§ **YOUR GOAL**
Below are the records; copy every line in them that holds the string "Math".

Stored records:
━━━━━━━━━━━━━━━━━━━━
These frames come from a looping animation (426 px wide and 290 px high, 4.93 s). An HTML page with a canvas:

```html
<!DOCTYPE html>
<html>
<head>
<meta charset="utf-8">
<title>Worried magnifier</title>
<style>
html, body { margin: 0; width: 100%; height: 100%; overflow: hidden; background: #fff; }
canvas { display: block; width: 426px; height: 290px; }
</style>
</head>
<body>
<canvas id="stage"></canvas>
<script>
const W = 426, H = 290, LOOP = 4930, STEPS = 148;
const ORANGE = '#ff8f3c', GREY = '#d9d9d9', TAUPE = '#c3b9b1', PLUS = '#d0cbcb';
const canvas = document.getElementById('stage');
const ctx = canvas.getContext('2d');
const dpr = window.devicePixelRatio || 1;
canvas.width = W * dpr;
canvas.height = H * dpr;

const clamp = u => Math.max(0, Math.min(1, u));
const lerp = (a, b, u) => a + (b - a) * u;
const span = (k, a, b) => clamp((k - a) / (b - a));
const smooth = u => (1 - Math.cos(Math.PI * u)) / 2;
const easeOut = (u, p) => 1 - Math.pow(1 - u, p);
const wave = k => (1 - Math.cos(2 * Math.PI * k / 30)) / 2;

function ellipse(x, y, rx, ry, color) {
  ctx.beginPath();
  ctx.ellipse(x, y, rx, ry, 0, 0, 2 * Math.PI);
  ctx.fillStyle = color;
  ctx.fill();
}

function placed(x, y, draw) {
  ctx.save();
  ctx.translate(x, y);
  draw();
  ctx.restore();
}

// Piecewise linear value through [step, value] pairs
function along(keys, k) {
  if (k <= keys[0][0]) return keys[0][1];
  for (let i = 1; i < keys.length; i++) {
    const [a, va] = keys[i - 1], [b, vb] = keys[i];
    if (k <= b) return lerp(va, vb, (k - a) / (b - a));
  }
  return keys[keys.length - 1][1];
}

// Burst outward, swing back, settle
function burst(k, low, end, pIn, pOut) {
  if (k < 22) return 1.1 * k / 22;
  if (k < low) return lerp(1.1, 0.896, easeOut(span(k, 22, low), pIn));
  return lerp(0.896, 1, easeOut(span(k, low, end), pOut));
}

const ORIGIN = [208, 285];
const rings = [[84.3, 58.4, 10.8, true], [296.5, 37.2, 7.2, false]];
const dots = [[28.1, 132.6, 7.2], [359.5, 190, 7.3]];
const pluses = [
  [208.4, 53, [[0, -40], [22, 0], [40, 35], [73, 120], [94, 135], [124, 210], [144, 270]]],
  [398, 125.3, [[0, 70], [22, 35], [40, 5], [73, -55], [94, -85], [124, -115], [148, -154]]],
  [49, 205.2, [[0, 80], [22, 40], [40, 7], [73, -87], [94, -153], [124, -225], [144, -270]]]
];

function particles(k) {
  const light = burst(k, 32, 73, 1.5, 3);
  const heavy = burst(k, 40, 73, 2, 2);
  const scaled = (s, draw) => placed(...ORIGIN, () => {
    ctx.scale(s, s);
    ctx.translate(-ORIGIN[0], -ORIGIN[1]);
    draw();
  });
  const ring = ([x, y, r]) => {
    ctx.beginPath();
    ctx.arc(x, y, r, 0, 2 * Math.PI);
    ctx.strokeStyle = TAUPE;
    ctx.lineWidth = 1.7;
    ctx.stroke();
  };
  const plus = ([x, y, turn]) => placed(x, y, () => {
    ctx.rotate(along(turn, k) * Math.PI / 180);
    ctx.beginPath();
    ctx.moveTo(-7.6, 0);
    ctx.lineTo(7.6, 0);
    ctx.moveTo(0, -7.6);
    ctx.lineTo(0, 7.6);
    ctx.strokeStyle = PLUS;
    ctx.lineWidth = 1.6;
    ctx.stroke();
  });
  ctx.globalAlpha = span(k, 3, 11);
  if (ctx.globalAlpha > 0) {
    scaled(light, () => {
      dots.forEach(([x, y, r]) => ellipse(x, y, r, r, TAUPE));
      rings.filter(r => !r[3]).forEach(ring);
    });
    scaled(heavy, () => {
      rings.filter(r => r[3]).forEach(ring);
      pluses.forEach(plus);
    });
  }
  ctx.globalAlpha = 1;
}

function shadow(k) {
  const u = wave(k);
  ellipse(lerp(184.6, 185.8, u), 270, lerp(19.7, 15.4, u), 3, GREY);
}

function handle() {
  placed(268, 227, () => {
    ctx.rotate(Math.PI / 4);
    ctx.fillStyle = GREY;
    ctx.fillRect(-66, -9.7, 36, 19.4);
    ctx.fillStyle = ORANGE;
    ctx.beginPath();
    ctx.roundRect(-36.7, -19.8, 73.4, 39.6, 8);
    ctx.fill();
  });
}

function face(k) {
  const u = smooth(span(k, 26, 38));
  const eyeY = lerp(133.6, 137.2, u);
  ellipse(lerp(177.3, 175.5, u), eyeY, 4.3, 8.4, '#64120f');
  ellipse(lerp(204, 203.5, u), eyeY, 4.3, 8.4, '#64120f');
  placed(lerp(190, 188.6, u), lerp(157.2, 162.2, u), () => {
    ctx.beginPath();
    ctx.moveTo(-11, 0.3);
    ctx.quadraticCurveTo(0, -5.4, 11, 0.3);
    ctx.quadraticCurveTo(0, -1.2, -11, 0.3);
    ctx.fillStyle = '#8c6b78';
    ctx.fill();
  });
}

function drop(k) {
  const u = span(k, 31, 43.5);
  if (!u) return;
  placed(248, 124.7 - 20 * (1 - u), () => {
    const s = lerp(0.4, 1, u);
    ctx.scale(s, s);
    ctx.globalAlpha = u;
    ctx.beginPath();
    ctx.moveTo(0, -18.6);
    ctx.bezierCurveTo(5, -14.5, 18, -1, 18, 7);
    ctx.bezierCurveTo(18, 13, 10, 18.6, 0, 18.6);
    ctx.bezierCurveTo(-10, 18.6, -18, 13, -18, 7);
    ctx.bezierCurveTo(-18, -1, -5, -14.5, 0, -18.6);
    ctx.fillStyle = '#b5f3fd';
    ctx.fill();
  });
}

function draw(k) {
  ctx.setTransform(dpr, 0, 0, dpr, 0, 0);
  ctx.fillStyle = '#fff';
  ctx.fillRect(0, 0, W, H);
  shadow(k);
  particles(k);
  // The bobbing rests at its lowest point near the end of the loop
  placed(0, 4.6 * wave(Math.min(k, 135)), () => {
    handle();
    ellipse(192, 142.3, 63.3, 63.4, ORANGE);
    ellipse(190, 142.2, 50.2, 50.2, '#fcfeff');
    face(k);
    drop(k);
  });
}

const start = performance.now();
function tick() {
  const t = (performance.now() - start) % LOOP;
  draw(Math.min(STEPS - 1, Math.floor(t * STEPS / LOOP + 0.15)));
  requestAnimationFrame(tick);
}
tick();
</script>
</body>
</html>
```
━━━━━━━━━━━━━━━━━━━━
§ **EXERCISE OUTPUT**
const clamp = u => Math.max(0, Math.min(1, u));
const smooth = u => (1 - Math.cos(Math.PI * u)) / 2;
const easeOut = (u, p) => 1 - Math.pow(1 - u, p);
const wave = k => (1 - Math.cos(2 * Math.PI * k / 30)) / 2;
  ctx.ellipse(x, y, rx, ry, 0, 0, 2 * Math.PI);
    ctx.arc(x, y, r, 0, 2 * Math.PI);
    ctx.rotate(along(turn, k) * Math.PI / 180);
    ctx.rotate(Math.PI / 4);
  placed(0, 4.6 * wave(Math.min(k, 135)), () => {
  draw(Math.min(STEPS - 1, Math.floor(t * STEPS / LOOP + 0.15)));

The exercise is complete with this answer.